[Saved data entries]
[Start of section]
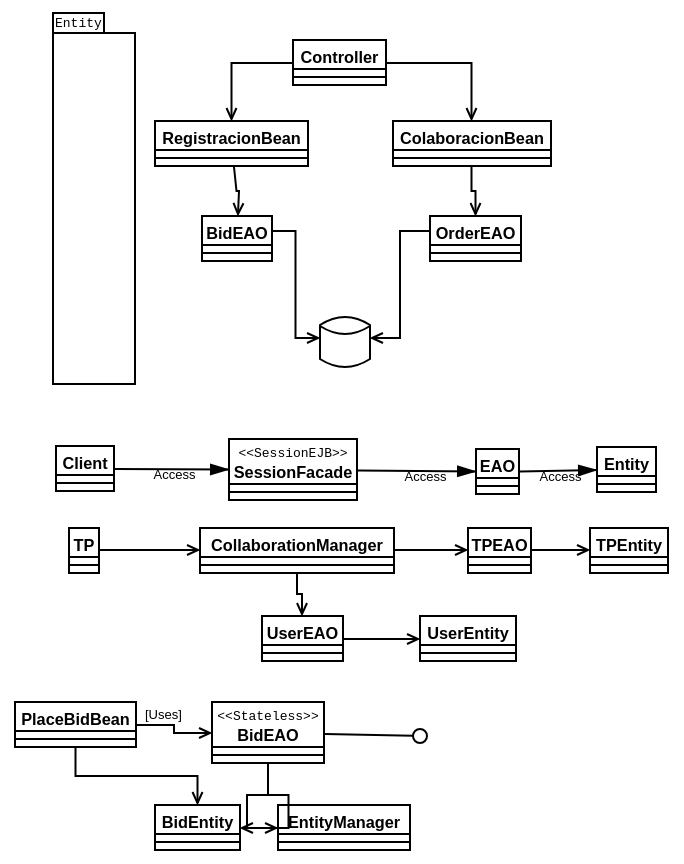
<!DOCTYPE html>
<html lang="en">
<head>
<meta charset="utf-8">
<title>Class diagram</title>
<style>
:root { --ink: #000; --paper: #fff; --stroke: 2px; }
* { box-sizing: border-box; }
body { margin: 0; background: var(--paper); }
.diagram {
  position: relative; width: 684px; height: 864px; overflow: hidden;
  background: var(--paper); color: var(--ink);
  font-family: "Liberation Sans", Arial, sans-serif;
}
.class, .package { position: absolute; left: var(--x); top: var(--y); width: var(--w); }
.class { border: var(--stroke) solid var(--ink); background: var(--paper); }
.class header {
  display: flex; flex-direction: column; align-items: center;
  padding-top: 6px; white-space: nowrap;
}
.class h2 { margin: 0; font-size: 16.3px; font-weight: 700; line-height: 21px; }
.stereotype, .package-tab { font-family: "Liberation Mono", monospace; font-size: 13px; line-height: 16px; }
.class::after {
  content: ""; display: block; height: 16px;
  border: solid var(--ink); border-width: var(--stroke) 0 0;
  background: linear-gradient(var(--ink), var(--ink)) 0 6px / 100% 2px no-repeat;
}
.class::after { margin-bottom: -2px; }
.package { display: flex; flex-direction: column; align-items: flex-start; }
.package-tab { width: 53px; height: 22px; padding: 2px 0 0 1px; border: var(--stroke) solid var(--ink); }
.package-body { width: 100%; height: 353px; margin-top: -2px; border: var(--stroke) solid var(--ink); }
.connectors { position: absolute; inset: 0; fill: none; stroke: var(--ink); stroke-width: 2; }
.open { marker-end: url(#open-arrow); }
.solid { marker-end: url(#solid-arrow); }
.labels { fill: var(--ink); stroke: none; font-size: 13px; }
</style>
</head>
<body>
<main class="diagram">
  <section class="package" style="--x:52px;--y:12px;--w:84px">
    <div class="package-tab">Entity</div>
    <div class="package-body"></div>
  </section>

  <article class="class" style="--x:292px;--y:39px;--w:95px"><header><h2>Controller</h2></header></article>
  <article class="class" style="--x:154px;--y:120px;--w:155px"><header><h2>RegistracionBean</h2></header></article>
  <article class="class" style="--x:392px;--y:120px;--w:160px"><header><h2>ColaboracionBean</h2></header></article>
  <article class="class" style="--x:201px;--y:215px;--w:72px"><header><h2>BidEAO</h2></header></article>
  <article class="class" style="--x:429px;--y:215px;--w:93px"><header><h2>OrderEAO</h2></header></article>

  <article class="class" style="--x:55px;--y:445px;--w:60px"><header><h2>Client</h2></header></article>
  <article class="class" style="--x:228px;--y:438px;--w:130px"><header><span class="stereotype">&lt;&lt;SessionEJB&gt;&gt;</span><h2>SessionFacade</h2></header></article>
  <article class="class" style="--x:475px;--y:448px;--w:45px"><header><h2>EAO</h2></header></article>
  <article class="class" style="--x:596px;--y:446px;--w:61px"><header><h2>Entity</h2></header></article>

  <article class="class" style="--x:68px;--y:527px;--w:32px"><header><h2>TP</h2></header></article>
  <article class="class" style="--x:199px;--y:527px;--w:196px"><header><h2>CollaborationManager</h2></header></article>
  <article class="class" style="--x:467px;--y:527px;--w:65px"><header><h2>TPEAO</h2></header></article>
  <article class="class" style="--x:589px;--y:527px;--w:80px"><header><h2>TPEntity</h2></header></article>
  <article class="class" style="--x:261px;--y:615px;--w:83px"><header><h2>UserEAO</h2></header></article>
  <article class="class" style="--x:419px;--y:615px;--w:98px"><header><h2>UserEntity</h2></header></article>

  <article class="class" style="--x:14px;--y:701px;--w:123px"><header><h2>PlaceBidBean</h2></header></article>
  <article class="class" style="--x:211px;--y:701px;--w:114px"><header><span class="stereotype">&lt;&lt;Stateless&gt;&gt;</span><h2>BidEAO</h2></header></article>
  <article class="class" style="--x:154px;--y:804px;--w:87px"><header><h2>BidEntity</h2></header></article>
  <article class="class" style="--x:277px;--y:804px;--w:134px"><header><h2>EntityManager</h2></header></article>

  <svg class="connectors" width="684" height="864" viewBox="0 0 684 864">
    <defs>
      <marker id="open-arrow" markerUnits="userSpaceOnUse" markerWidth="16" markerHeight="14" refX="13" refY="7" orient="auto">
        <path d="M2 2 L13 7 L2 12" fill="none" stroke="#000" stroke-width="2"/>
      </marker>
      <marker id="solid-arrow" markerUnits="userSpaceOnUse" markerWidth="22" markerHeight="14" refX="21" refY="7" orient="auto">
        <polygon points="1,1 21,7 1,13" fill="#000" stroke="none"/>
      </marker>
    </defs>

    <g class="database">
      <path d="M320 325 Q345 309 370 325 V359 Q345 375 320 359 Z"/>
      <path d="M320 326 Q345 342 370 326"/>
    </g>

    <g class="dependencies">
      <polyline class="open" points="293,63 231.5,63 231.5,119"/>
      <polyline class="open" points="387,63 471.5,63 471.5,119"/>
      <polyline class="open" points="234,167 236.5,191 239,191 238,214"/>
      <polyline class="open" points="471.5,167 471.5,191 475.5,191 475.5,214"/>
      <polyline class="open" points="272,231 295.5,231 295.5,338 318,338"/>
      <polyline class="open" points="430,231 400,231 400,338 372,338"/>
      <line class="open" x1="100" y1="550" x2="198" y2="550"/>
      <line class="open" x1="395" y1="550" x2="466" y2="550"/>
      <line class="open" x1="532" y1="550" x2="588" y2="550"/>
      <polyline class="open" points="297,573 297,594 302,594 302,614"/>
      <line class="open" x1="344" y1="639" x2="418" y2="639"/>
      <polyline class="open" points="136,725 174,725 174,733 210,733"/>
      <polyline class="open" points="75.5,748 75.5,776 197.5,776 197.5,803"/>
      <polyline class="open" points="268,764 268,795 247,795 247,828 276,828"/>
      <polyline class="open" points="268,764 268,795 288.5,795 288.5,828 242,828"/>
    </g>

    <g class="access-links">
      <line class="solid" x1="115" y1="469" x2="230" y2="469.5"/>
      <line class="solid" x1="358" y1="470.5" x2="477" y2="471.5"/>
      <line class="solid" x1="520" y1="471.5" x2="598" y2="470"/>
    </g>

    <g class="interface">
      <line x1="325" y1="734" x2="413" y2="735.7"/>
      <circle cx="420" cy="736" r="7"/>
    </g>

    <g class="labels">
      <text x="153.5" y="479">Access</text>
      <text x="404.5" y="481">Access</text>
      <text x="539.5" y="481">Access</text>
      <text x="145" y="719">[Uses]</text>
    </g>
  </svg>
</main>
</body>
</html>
[End of section]
[Start of section]
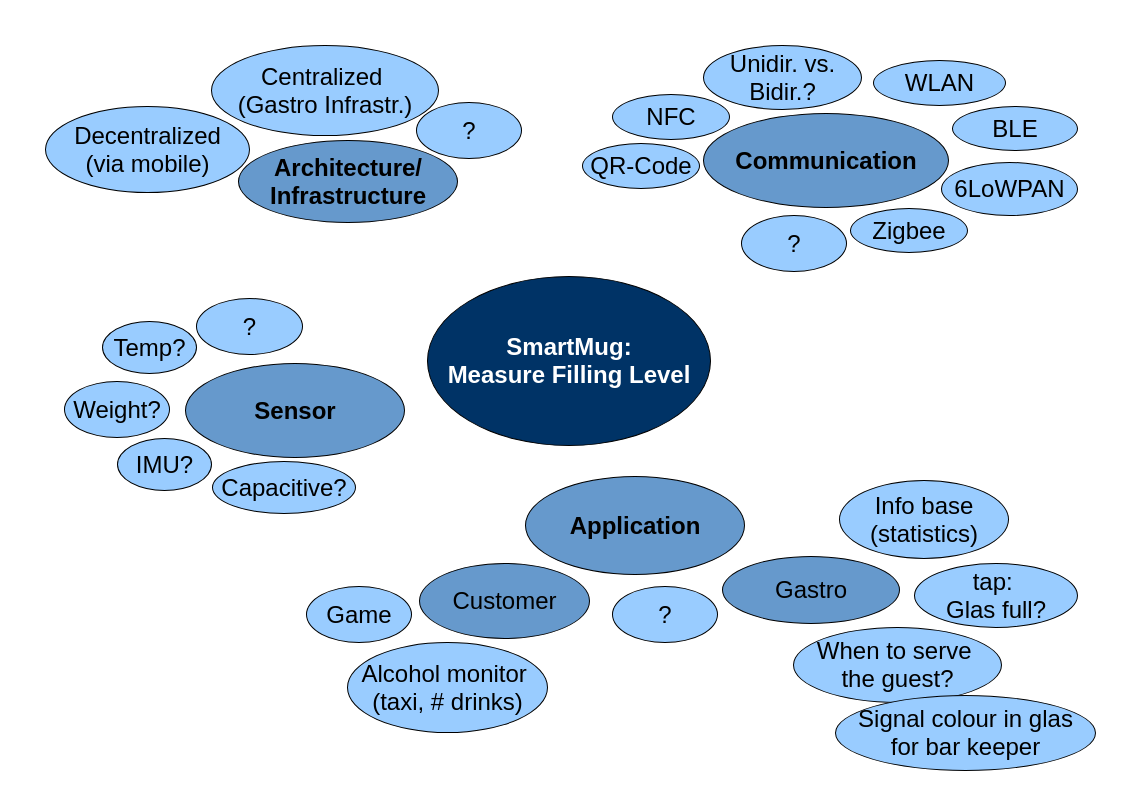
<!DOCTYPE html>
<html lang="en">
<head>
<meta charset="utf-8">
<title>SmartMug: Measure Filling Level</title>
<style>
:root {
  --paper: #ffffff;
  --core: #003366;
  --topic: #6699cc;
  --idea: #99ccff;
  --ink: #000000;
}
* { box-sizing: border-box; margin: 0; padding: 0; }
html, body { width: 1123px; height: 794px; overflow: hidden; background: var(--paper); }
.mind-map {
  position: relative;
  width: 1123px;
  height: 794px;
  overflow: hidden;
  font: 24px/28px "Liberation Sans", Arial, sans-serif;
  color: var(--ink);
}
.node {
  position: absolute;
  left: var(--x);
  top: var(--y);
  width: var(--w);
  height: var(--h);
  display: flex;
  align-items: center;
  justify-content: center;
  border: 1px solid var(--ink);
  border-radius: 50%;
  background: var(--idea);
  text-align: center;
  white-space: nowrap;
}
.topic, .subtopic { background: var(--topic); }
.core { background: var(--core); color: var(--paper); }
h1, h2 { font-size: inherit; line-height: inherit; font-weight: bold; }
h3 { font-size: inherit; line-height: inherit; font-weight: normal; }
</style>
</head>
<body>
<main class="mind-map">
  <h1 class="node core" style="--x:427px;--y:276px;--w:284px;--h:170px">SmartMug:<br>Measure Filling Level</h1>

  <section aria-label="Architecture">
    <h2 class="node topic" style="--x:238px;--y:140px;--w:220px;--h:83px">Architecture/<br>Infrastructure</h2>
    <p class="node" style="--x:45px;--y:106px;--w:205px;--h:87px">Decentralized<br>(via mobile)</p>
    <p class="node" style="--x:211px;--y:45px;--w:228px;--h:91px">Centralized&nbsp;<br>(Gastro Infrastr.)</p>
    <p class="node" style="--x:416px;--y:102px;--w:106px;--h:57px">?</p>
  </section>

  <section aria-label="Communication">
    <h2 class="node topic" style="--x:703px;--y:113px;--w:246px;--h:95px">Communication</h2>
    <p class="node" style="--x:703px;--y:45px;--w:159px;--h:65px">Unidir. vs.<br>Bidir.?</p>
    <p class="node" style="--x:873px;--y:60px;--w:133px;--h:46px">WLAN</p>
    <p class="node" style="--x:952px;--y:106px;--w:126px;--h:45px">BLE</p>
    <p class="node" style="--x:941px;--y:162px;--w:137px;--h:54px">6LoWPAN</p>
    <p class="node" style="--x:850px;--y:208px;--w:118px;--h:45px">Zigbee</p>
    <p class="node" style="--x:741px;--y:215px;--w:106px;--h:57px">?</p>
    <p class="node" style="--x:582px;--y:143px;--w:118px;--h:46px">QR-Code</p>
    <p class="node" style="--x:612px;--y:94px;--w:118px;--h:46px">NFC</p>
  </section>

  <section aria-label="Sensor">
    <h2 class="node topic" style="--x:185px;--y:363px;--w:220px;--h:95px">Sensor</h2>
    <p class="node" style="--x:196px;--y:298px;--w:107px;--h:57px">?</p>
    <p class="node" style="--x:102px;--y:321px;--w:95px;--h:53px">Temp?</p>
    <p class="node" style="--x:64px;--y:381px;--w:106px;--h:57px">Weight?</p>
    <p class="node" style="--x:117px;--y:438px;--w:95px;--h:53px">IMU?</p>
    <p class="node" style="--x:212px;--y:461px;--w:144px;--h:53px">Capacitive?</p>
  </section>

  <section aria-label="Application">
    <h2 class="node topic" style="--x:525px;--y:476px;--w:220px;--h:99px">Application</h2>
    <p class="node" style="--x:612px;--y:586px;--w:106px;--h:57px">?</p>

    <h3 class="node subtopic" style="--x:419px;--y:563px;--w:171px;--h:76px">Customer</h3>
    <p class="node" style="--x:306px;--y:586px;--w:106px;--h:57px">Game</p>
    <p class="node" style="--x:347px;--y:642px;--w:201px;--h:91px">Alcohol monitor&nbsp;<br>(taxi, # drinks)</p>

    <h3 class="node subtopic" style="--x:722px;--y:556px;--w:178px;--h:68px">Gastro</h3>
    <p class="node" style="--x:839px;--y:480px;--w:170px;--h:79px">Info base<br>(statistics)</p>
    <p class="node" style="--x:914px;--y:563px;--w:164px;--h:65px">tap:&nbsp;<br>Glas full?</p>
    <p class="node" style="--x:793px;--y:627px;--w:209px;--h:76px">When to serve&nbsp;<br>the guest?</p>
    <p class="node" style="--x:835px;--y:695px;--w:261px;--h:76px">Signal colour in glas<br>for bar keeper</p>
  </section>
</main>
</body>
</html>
[End of section]
In the records above, find the lines holding "userSpaceOnUse". Copy each one.

_Answer for this exercise:_
      <marker id="open-arrow" markerUnits="userSpaceOnUse" markerWidth="16" markerHeight="14" refX="13" refY="7" orient="auto">
      <marker id="solid-arrow" markerUnits="userSpaceOnUse" markerWidth="22" markerHeight="14" refX="21" refY="7" orient="auto">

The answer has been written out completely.